agreed that silence gives a gravity to the images that is profound and moving…


Much like the climatic final minutes of the movie “The Battle of Britain” without any sound other than the music. Just men and their machines in mortal combat and attempting to simply survive!

I know that this is somewhat off the maritime aspect of the thread but why didn’t the US do more to protect the first waves ashore like laying down smoke on the bluffs overlooking the landing beach or bringing up “citadel ships” with the troops to beach themselves and provide point blank fire support during the landings? It seems like such a no-brainer to have a platform armed with 5"/38, 40mm and 20mm cannon firing right into the faces of the Germans! Yes, a duty no man should have to perform but a vital one all the same.

US Navy (not Navee mind you) destroyers like the USS EMMONS are credited as having turned the battle on Omaha Beach by coming into shoal water and pouring in suppressing fire to give enough cover to the landing troops to get off the blood soaked beach and into the hills overlooking them! I believe she even went aground for a time but never stopped pumping shells into the German defenses!

I firmly believe that this is something of such incredible magnitude for the planners of D-Day to have missed to be one of the great Allied mistakes of WWII. We almost lost Omaha Beach because of it and likely many thousands of US soldiers died because such a painful oversight!

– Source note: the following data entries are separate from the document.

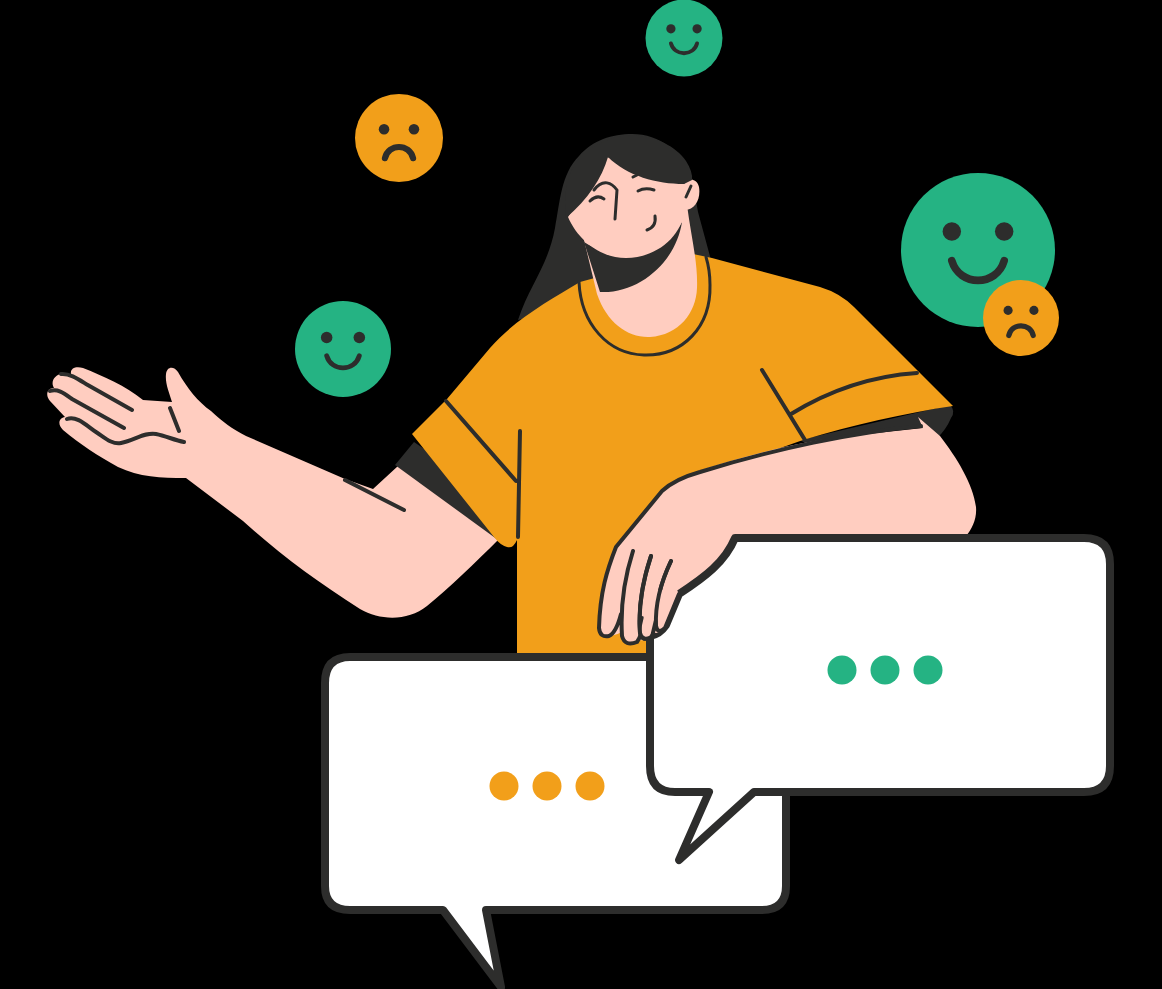
<!DOCTYPE html>
<html lang="en">
<head>
<meta charset="utf-8">
<title>Customer feedback illustration</title>
<style>
:root {
  --backdrop: #000000;
  --ink: #2d2d2c;
  --orange: #f29f1a;
  --green: #25b383;
  --skin: #ffcdc0;
  --paper: #ffffff;
}
html, body { margin: 0; height: 100%; overflow: hidden; background: var(--backdrop); }
svg { display: block; width: 1162px; height: 989px; }
.ink { fill: var(--ink); }
.orange { fill: var(--orange); }
.green { fill: var(--green); }
.skin { fill: var(--skin); }
.line { fill: none; stroke: var(--ink); stroke-width: 4; stroke-linecap: round; stroke-linejoin: round; }
.fine { stroke-width: 3; }
.bubble { fill: var(--paper); stroke: var(--ink); stroke-width: 8; stroke-linejoin: round; }
.mouth { fill: none; stroke: var(--ink); stroke-width: 7; stroke-linecap: round; }
</style>
</head>
<body>
<svg viewBox="0 0 1162 989" role="img" aria-label="Smiling woman with raised hand leaning on speech bubbles, surrounded by happy and sad faces">
  <defs>
    <g id="happy-face">
      <circle class="green" r="50"/>
      <circle class="ink" cx="-17" cy="-12" r="6"/>
      <circle class="ink" cx="17" cy="-12" r="6"/>
      <path class="mouth" style="stroke-width:5" d="M-17 7C-12 24 12 24 17 7"/>
    </g>
    <g id="sad-face">
      <circle class="orange" r="50"/>
      <circle class="ink" cx="-17" cy="-10" r="6"/>
      <circle class="ink" cx="17" cy="-10" r="6"/>
      <path class="mouth" d="M-16 23C-12 6 12 6 16 23"/>
    </g>
    <g id="typing-dots">
      <circle cx="-43" r="14.5"/>
      <circle r="14.5"/>
      <circle cx="43" r="14.5"/>
    </g>
  </defs>

  <g id="reactions">
    <use href="#happy-face" transform="translate(684 38) scale(.77)"/>
    <use href="#sad-face" transform="translate(399 138) scale(.88)"/>
    <use href="#happy-face" transform="translate(343 349) scale(.96)"/>
    <use href="#happy-face" transform="translate(978 250) scale(1.54)"/>
    <use href="#sad-face" transform="translate(1021 318) scale(.76)"/>
  </g>

  <g id="woman">
    <path id="hair-back" class="ink" d="M518 320C530 284 548 266 555 228C560 202 561 174 579 156C593 140 612 134 632 134C660 134 682 152 692 178L698 212L711 260L600 300Z"/>

    <g id="raised-arm">
      <path class="skin" d="M373 489L398 466L500 538C474 564 449 588 427 606C408 621 381 621 360 609C316 581 278 553 243 521L186 478C161 478 139 477 118 467C98 456 80 444 63 430C57 424 59 418 65 417L50 401C45 395 47 388 54 388C50 382 55 374 62 374L71 374C70 368 76 366 83 368C103 376 126 386 143 400L172 402C169 392 165 383 166 374C167 366 174 366 178 372C187 388 198 402 211 411C222 421 232 429 246 436L345 479Z"/>
      <path class="line" d="M345 480L404 510M61 374C69 373 78 379 86 384L132 410M50 391C58 388 65 394 72 399L124 428M67 419C77 415 88 427 96 432C104 437 112 445 121 443C135 440 145 432 156 434C166 436 174 440 184 442M170 408L179 431"/>
    </g>

    <path id="left-sleeve-lining" class="ink" d="M414 442L395 465L498 540L470 480Z"/>
    <path id="left-cuff-lining" class="ink" d="M800 440L950 405Q956 411 951 418Q946 430 937 438L918 425L810 446Z"/>

    <path id="shirt" class="orange" d="M412 434L447 399L490 348C514 320 550 300 580 282L602 276L693 254L712 258L820 287Q840 293 854 307L953 406C905 413 853 425 803 440L690 480L640 560L660 660H517V540Q513 549 507 547Q500 545 494 537Z"/>

    <g id="neck">
      <path class="skin" d="M584 240L597 294C607 323 628 338 650 337C679 335 696 313 697 288C698 262 691 236 687 205Z"/>
      <path class="ink" d="M584 242C613 261 663 254 682 222C676 262 639 294 600 292Z"/>
      <path class="line fine" d="M579 282C581 324 608 354 644 355C683 356 711 327 710 285Q710 270 706 257"/>
    </g>

    <g id="head">
      <path class="skin" d="M568 217L607 157L660 178L684 184C688 178 697 178 699 187C701 199 695 210 685 210C681 238 655 258 626 258C600 258 578 240 568 217Z"/>
      <path id="fringe" class="ink" d="M566 218C563 190 568 166 587 150L612 138C643 130 674 143 686 161Q693 172 692 180L684 184C657 184 627 176 608 157C602 178 588 199 566 218Z"/>
      <path class="line fine" d="M594 190C603 178 612 183 617 190L615 219M590 201Q597 194 604 199M638 191Q645 187 654 190M633 177L637 175M655 216C656 223 653 228 647 230M686 197L691 186"/>
    </g>

    <path class="line" d="M446 401L516 481M520 431L518 537M762 370L805 440M791 414C830 390 872 376 917 373"/>

    <g id="resting-arm">
      <path class="skin" d="M918 417L940 436C957 458 973 484 976 507C977 519 972 529 966 536H735C724 562 704 575 679 594Q670 615 664 629Q659 635 652 632Q650 642 639 640Q632 649 624 641L622 632Q613 637 602 636Q597 632 599 617C600 592 608 569 616 547L662 490Q672 480 690 474C744 455 801 442 840 437L923 428Z"/>
      <path class="line" d="M921 426C855 432 774 449 700 472Q675 479 662 491L616 547C607 570 600 592 599 628Q600 638 609 636Q616 633 621 614M633 551C626 573 620 603 622 636Q625 647 637 642Q643 634 642 618M651 556C643 580 638 606 640 633Q642 642 652 637L656 620M671 561C661 582 655 605 656 626Q658 635 665 628L679 594C705 577 725 562 735 537"/>
    </g>
  </g>

  <g id="customer-message">
    <path class="bubble" d="M350 657H762Q786 657 786 681V886Q786 910 762 910H486L501 987L443 910H350Q325 910 325 886V683Q325 657 350 657Z"/>
    <use class="orange" href="#typing-dots" x="547" y="786"/>
  </g>

  <g id="reply-message">
    <path class="bubble" d="M735 538H1084Q1110 538 1110 564V766Q1110 792 1084 792H754L679 860L709 792H675Q650 792 650 766V636Q660 634 666 625L679 594C705 577 725 562 735 538Z"/>
    <use class="green" href="#typing-dots" x="885" y="670"/>
  </g>

  <g id="fingers-over-reply">
    <path class="skin" d="M640 634L650 590L677 590L679 594Q671 614 664 628Q659 635 652 632Q648 641 640 634Z"/>
    <path class="line" d="M651 556C643 580 638 606 640 633Q642 642 652 637L656 620M671 561C661 582 655 605 656 626Q658 635 665 628L679 594"/>
  </g>
</svg>
</body>
</html>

Off subject a little. My grandfather was in the South Pacific in WWII. He told me before they were to land, the navy would bombard the beaches with everything they had for hours, this was in the middle to later campaign’s. He stated when they reached the beaches , the Japanese would still be dug in like ticks, not letting go of their trenches, caves, etc.

I have nothing but respect for the men and women who served during WWII-of all branches of the service and Merchant Marine/Navy. These people went to war, not knowing when or if they would make it back home. A lot of guys were in Europe for the duration of the war! It wasn’t do a year and come home, it was fight until the war is over, then occupy the country and then we’ll tell when your going home. My hats off to all WWII vets , sailors and the people who supported the war effort!

Captain Crawford told me some great WWII convoy stories before he passed.

The World at War was the best series done on the subject. Lawrence Olivier was almost dropped from the program, because the first recordings he did were thought to be weak and bland, but he had just finished some grueling stage work and he improved in the weeks thereafter. In my opinion, his narration lends just the right amount of gravitas without sounding heavy and pedantic.

And the series is bookended by the massacre at Oradour-sur-Glane, the French village which was destroyed by the Nazis and the ruin left standing as a monument to the brutality of war. The message: Never forget!